As a founder you need to decide which path is best for you, your personal wealth goals, the ambition of the company, and the scalability of your business model. Once that decision is made you can secure financing and people that match your strategy (i.e. VC’s are good partners for the high risk IPO play but generally a bad choice for value based exit strategies). Picking the wrong partners early on can completely derail your company. For example, raising a VC round of with significant liquidation preference will make a lot of value based exit scenarios impractical and push you towards a high risk IPO strategy.
Tip 3: Don’t wait to manage your Intellectual Property (IP).
We’ve said a lot about this on our blog already, but as a technology entrepreneur your IP management can make or break the saleability of your business. Are you actively protecting your IP? Ensure your company IP relationships with other parties are well carved out early on.
Tip 4: Master your Sales Funnel.
If you have no idea how much you can earn in the next few quarters and cannot backup your sales forecasts with a credible sales funnel, your business sale may be in jeopardy*. Can you forecast how many sales your company will earn by allocating a specific marketing budget?
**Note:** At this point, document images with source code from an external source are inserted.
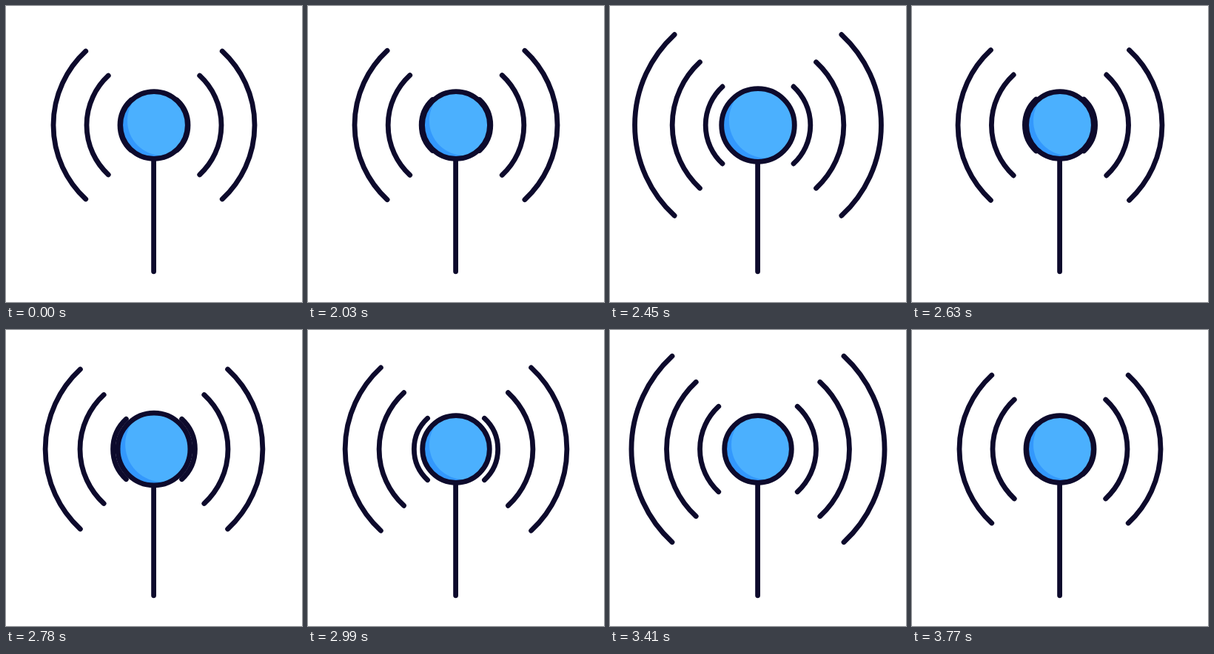
Write an HTML page that moves like this. It is 400 by 400 pixels and loops after 3.8 s.

```html
<!DOCTYPE html>
<html>
<head>
<meta charset="utf-8">
<style>
  html, body { margin: 0; width: 100%; height: 100%; overflow: hidden; background: #fff; }
  svg { display: block; width: 100vw; height: 100vh; }
  .ink { fill: none; stroke: #0d0a2c; stroke-width: 6.8; stroke-linecap: round; }
</style>
</head>
<body>
<svg viewBox="0 0 400 400">
  <defs><clipPath id="disc"><circle r="45.3"/></clipPath></defs>
  <path class="ink" d="M199.6 200V358.8"/>
  <path class="ink wave"/>
  <path class="ink wave"/>
  <path class="ink wave"/>
  <g id="fill" clip-path="url(#disc)">
    <circle r="46" fill="#3398fd"/>
    <circle cx="11" cy="-6" r="47" fill="#4bb0fe"/>
  </g>
  <circle id="rim" class="ink" cx="200" cy="161" stroke-width="7"/>
</svg>
<script>
const LOOP = 3800, START = 2030, STEP = 30;
const CX = 200, CY = 161, ANGLE = 47.3 * Math.PI / 180, BALL = 45.3;

// Each pulse: start, end, height
const ballPulses = [[1996, 2641, 6.2], [2700, 2990, 6.2], [3000, 3400, 6.2]];
const waves = [
  { r: 46, pulses: [[1996, 2678, 33], [2723, 3051, 35], [3112, 3665, 33]] },
  { r: 91, pulses: [[1996, 2678, 33], [2723, 3060, 35], [3112, 3665, 33]] },
  { r: 136, pulses: [[1996, 2678, 40.5], [2725, 3053, 43], [3070, 3640, 38.5]] }
];
const paths = document.querySelectorAll('.wave');
const fill = document.getElementById('fill');
const rim = document.getElementById('rim');

function swell(pulses, t) {
  for (const [from, to, height] of pulses)
    if (t > from && t < to)
      return height * (1 - Math.cos(2 * Math.PI * (t - from) / (to - from))) / 2;
  return 0;
}

function arcPair(r) {
  const x = r * Math.cos(ANGLE), y = r * Math.sin(ANGLE);
  const side = (s, sweep) =>
    `M${CX + s * x} ${CY - y}A${r} ${r} 0 0 ${sweep} ${CX + s * x} ${CY + y}`;
  return side(-1, 0) + side(1, 1);
}

function draw(now) {
  const time = now % LOOP;
  const t = time < START ? 0 : START + Math.floor((time - START) / STEP) * STEP;
  waves.forEach((w, i) => paths[i].setAttribute('d', arcPair(w.r + swell(w.pulses, t))));
  const r = BALL + swell(ballPulses, t);
  rim.setAttribute('r', r);
  fill.setAttribute('transform', `translate(${CX} ${CY}) scale(${r / BALL})`);
  requestAnimationFrame(draw);
}
draw(0);
</script>
</body>
</html>
```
Future buyers will ask about this, so make sure you have a great story!
For the few lucky start-ups with products and services achieving high revenues, invest some effort in a decent CRM system early on. Well documented sales efforts not only track historical activities, but will also support you during an acquisition negotiation to address new sales growth scenarios (geographical, new market segments, price sensitivity, etc…), potentially earning you a higher exit value.
Note (*) this, of course, does not apply to start-ups trying to sell company pre-revenue i.e. only selling IP
Tip 5: Engage in Productive Joint-Ventures and Partnerships.
A good exit strategy dictates that you are actively engaged with other market players and become part of an ecosystem. Your business typically expands not only through direct sales but also through productive joint ventures and partnering relationships (OEM, Distribution, Licensing, etc…). Who else is doing development in your area? What opportunities are there for mutually beneficial business relationships or geographical expansions? Strong healthy relationships and dependencies are carefully firewalled from each other and from your IP ownership so that they do not become liabilities.
Tip 6: Develop a Strong Advisory Board.
A good advisory board not only gives you strong advice but also gives you more credibility in the eyes of an acquirer. Your advisory board should extend your reach into the market’s ecosystem through board member connections. Invest some effort into identifying suitable advisory members with strong market relationships and managing their relationship with your company. An advisory board should meet at least once a year, (preferably more) and be compensated, typically in equity.
Tip 7: Legal MATTERS!
A business goes beyond technology and intellectual property. It consists of people, customers, suppliers and a mesh of complex relationships. Make sure your relationships with different stakeholders are well and clearly managed. An acquirer wants to buy a running business and maximize their profit. They do not want to buy liabilities, problems, struggling shareholders, or “potential risks and time bombs.” Scrutinize all term sheets, by-laws, and management rights documents. Are you setup correctly to provide acquirers with an easy to transfer, legally hassle-free package? Consider also the location of that asset, applicable laws, taxes and R&D government credits.
The above will also make it easier to raise future financing and scale your business, so even the entrepreneurs who just want to “build a big business” should consider executing well on the above tips!
A Final Word
Good entrepreneurship is about focusing with limited resources on the few things that matter. The ultimate sale of the company is definitely worth your, and your team’s attention. Company sale should be at the core of your efforts, not considered an extravagant extra!